Hypoxico deluxe bed tent

RT: So does intermittent hypoxic training have any merit as far as you are concerned? Or is it all about sleeping at altitude?  

DB: Yes, IHT is a highly valuable training practice for almost any sport. In fact, all the most exciting research in recent years has been focused on this area. Lot’s of people are confused by the “Live High, Train Low” school of thought, thinking that IHT is actually counter productive to performance. Actually, the opposite is true. We still subscribe to and believe in LH, TL but it’s really just the tip of the iceberg when it comes to a proper altitude training strategy. Almost all athletes, and especially runners, can benefit from hypoxic exercise on occasion.

RT: Is the work you do for Hypoxico mainly desk work or are you moving around all day?

DB: It’s mainly desk-work but there is some activity involved since we’re always moving around heavy equipment and packaging orders for shipping. I’d say it’s a good balance between the two. I’m not desk-bound all day and I’m also not forced to do any serious labor that might compromise recovery between training sessions.

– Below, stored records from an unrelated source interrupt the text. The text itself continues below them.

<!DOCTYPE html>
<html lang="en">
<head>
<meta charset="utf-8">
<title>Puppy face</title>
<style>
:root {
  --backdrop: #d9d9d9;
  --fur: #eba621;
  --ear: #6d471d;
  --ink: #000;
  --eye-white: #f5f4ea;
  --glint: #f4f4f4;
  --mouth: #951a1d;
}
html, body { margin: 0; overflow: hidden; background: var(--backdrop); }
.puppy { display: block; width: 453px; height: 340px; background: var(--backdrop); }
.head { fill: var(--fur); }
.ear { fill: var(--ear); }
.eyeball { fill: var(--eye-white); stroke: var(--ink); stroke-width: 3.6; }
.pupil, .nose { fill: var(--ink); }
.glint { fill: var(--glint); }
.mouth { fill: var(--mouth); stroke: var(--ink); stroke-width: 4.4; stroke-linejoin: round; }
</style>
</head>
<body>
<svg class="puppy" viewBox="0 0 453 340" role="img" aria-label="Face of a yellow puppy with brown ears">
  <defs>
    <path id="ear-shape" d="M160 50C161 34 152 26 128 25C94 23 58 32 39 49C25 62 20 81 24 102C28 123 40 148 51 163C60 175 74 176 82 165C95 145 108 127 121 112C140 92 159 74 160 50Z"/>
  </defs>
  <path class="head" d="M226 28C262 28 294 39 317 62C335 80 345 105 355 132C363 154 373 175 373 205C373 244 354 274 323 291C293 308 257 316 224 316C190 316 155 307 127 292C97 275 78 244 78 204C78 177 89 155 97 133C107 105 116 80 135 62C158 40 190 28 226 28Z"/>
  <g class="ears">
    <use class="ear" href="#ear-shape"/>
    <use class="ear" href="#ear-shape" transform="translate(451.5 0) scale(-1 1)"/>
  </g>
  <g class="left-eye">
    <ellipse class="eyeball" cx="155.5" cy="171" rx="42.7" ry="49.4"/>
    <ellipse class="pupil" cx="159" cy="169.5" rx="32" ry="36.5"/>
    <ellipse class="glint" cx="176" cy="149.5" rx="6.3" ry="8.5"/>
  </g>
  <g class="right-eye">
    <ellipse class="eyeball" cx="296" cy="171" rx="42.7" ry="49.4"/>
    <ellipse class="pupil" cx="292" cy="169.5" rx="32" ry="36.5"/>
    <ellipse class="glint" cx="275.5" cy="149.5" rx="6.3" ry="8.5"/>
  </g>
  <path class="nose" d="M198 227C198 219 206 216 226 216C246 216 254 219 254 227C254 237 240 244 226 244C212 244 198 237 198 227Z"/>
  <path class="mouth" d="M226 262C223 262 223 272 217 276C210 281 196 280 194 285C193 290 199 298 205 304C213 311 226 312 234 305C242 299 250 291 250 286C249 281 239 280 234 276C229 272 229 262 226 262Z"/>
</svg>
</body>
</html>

RT: 10 weeks out from a 100 miler.  Can you provide an outline of a typical week of training?

DB: Here’s an example of what I’d describe as a typical week in preparation for a 100 miler:

  • Monday – OFF (Recovery Day).
  • Tuesday – 2hrs with 4 x 15-minute intervals at about 80% RPE with half rest (7.5 minutes). I try to do these intervals running uphill.
  • Wednesday – 2hr endurance run.
  • Thursday – 2.5hr endurance run with 6 x 20sec strides
  • Friday – Easy 1hr run
  • Saturday – 3hrs with 2 x 30min intervals on rolling terrain with 5min recovery between intervals. Again aiming for about 80% RPE.
  • Sunday – 5hr-7hr long run on very hilly terrain, trying to mimic the course profile of the event I’m preparing for.

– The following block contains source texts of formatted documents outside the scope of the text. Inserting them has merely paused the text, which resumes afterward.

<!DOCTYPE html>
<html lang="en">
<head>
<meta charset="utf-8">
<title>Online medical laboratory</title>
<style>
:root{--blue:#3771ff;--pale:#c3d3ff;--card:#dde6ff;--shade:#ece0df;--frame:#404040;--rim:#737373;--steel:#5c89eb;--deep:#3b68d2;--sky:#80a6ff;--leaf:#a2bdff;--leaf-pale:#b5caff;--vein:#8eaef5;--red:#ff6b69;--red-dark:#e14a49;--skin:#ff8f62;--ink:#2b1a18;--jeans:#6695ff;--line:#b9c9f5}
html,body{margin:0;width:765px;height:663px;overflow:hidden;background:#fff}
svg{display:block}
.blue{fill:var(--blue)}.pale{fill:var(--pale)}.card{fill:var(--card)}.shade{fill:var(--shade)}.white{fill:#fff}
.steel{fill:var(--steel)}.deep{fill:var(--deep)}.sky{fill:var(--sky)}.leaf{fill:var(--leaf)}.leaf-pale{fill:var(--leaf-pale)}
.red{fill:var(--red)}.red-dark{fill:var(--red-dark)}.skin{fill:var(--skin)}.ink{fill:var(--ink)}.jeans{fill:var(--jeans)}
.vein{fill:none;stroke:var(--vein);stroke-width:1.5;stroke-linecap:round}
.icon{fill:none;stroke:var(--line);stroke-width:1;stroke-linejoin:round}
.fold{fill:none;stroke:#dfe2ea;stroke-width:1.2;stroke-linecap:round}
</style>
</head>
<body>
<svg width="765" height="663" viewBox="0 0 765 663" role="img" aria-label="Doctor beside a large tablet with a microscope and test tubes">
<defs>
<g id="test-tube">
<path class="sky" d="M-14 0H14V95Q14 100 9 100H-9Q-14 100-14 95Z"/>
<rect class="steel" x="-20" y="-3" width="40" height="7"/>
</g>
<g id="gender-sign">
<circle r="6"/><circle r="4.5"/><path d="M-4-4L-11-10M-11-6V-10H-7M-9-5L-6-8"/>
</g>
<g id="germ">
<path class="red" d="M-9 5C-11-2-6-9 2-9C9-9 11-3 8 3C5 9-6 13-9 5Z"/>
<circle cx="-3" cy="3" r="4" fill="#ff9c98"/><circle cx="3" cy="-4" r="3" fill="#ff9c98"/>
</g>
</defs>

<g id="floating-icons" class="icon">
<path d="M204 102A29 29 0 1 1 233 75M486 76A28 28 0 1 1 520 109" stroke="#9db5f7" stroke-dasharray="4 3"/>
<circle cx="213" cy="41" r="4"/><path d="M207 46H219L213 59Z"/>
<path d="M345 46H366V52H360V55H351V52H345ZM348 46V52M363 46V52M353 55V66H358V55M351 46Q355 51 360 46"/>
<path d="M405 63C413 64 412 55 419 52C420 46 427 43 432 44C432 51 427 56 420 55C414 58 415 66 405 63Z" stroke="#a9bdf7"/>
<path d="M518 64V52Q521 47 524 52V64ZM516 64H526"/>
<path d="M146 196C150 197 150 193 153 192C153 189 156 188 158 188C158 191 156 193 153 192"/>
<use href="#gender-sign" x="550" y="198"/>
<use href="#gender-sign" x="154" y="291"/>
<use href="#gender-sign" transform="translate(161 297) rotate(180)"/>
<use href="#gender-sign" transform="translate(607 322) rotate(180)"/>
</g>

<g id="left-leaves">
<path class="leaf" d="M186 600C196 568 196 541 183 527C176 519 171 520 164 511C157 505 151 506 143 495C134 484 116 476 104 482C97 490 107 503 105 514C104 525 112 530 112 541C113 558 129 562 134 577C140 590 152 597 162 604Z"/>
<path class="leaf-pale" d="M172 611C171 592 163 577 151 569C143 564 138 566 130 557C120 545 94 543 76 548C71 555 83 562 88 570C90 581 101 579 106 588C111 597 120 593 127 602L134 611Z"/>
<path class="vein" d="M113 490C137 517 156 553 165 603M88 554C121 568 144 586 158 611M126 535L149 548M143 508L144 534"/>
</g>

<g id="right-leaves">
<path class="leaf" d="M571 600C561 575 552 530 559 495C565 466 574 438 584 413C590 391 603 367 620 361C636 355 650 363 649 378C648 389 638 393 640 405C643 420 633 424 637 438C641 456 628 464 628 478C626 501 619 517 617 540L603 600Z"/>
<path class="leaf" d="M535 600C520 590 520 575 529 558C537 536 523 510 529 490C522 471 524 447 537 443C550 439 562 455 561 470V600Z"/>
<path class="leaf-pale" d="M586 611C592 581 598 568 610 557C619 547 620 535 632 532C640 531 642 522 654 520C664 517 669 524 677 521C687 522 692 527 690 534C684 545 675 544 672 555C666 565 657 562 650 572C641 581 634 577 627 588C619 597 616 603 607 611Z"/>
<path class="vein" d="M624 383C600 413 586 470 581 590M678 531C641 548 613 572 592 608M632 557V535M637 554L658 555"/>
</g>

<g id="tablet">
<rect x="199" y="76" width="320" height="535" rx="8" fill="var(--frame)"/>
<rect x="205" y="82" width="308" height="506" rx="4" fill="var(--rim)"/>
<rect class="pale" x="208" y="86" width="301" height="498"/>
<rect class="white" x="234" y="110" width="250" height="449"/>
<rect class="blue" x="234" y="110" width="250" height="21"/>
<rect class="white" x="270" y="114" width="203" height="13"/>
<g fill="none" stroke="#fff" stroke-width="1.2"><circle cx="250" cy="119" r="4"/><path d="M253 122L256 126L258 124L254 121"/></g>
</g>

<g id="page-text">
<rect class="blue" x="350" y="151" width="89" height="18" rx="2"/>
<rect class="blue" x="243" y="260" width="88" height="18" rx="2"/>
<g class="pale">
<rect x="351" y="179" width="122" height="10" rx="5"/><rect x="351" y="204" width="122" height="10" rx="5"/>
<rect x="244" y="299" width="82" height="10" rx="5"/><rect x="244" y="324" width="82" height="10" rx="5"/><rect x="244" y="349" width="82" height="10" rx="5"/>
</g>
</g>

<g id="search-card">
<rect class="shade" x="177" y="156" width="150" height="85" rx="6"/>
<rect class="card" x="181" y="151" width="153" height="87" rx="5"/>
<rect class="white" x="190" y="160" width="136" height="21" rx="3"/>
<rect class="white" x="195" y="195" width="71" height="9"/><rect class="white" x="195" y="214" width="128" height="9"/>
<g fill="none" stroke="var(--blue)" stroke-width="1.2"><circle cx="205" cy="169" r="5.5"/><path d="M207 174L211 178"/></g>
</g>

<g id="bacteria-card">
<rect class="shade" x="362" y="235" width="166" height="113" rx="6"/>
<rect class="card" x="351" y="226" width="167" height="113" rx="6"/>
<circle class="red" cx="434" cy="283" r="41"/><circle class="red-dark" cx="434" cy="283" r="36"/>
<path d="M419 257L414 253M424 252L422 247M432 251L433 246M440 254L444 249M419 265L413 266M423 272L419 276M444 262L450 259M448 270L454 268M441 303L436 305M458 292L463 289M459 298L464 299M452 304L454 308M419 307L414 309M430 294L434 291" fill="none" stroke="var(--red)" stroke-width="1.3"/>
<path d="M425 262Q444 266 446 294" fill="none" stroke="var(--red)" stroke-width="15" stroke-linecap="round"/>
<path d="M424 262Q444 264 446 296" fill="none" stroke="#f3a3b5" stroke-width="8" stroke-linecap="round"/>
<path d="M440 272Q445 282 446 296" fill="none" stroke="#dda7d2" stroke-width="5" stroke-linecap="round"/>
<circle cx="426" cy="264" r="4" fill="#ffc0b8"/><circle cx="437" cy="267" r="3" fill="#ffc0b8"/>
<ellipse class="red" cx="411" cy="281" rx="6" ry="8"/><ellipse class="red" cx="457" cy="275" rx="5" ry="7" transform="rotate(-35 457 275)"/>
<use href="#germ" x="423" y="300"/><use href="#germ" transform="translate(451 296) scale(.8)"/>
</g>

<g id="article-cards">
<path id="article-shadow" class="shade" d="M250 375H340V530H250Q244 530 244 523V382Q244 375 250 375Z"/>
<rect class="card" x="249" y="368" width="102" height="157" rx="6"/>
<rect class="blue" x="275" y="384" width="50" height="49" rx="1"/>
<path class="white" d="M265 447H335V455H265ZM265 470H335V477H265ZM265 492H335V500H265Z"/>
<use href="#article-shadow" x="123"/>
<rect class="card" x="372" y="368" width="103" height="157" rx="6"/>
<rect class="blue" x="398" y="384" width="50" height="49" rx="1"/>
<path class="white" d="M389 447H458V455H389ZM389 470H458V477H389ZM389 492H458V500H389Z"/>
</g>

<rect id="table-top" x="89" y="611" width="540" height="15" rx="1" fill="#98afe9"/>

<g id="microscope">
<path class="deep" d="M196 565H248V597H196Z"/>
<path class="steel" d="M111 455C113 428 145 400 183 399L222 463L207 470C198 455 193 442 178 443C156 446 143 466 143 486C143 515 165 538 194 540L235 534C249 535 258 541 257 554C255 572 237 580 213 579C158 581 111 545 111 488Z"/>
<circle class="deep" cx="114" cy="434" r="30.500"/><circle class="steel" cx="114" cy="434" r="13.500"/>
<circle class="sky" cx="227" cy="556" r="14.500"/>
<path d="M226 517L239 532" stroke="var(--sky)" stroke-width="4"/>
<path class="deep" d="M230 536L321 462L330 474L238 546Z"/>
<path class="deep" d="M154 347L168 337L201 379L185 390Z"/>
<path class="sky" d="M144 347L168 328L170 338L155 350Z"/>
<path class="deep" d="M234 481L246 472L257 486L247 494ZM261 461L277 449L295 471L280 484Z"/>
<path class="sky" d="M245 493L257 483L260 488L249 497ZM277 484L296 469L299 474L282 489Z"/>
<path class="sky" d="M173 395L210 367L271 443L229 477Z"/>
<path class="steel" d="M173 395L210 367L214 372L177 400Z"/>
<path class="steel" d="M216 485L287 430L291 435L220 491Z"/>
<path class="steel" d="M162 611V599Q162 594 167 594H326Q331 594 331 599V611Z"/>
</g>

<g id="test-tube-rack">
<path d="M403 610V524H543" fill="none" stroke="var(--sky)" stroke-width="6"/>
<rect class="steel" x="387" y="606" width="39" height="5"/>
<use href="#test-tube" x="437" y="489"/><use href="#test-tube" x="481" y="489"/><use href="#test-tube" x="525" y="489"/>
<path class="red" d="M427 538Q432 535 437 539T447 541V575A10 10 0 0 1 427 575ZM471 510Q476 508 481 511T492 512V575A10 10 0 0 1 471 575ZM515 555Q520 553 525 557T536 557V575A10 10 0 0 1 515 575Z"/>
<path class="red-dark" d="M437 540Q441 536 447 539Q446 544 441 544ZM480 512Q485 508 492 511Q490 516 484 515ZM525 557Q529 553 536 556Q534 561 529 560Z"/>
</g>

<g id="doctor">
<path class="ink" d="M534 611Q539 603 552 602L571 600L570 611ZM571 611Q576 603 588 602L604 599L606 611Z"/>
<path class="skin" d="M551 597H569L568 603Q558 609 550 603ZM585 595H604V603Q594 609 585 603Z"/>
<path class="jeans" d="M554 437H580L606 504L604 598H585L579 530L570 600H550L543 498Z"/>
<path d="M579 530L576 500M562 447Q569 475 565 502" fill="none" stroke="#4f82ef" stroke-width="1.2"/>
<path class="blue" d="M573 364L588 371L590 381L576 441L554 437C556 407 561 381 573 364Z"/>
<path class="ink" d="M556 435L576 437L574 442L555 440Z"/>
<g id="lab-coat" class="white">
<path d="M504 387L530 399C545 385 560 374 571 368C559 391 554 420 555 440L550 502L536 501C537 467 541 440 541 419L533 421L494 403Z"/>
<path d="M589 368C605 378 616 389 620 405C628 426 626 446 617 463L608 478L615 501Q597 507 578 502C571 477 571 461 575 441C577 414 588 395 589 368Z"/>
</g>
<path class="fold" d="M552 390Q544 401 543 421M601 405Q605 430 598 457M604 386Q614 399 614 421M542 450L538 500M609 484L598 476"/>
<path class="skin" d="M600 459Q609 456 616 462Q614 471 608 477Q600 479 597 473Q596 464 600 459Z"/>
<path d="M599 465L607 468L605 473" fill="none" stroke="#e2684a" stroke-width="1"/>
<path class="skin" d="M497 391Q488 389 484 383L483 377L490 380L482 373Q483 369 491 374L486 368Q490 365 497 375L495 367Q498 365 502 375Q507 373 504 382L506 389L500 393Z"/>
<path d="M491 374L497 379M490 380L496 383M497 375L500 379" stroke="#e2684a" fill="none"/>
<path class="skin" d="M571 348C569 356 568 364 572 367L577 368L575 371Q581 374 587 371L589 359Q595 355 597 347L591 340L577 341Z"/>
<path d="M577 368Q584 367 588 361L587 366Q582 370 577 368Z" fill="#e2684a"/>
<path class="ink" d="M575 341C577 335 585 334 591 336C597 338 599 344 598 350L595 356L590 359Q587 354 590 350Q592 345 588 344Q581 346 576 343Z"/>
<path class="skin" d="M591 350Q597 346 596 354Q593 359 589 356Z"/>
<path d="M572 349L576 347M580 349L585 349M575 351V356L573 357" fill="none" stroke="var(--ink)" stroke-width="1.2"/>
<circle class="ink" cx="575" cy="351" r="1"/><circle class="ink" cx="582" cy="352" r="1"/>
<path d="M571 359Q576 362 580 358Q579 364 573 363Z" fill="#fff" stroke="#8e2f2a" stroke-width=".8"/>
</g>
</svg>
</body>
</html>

RT: Is your favourite workout still 5×10 minutes running up a hill at just below threshold effort? What sort of recovery are you having between these reps?

DB: Yes, I love the 5×10 workout. At this intensity, we aim for half rest (5mins) and I try to do all of the intensity going uphill. This allows me to become a better climber, increases the aerobic demand, and minimizes injury risk.

Dylan Bowman
Dylan Bowman: Photo credit – Cameron Baird / Red Bull Content Pool

RT: What gels are you currently keen on?

DB: I use CLIF Bar products. My favourites are the Razz Shot gel, Margarita Shot Block (3x sodium), and White Chocolate Macadamia Nut CLIF Bars

RT:  Are you still utilising ‘conscious drift’ for your recovery? Do you swear by it?

DB: Yes, I still do occasionally float. I find flotation tanks to be the perfect recovery tool for ultrarunning. When in periods of heavy training or after races, floating is a great counterbalance to high impact stress of running. I’d highly recommend it as a recovery modality.

RT: Post-race can you provide an outline of how you recover and how long it takes you to get back into full training?

DB: It depends on the race but, for a 100 miler, I usually take 10-14 days completely off with zero exercise. I will walk around town to maintain some level of activity, but I make a point not to break a sweat. I try to eat and sleep a lot while keeping other life stresses to a minimum. Everyone recovers at their own pace, but I find it takes me 5-6 weeks to feel somewhat normal again after a 100-mile race.

RT: Major goals for the future?

DB: This year my main objective is the Ultra-Trail du Mont Blanc in Chamonix, France on September 1st. It’s the world’s premiere ultra race and I’d love to try to win it before getting married two weeks later!

RT: Dylan, thanks for your time. Awesome to have you on board Runner’s Tribe.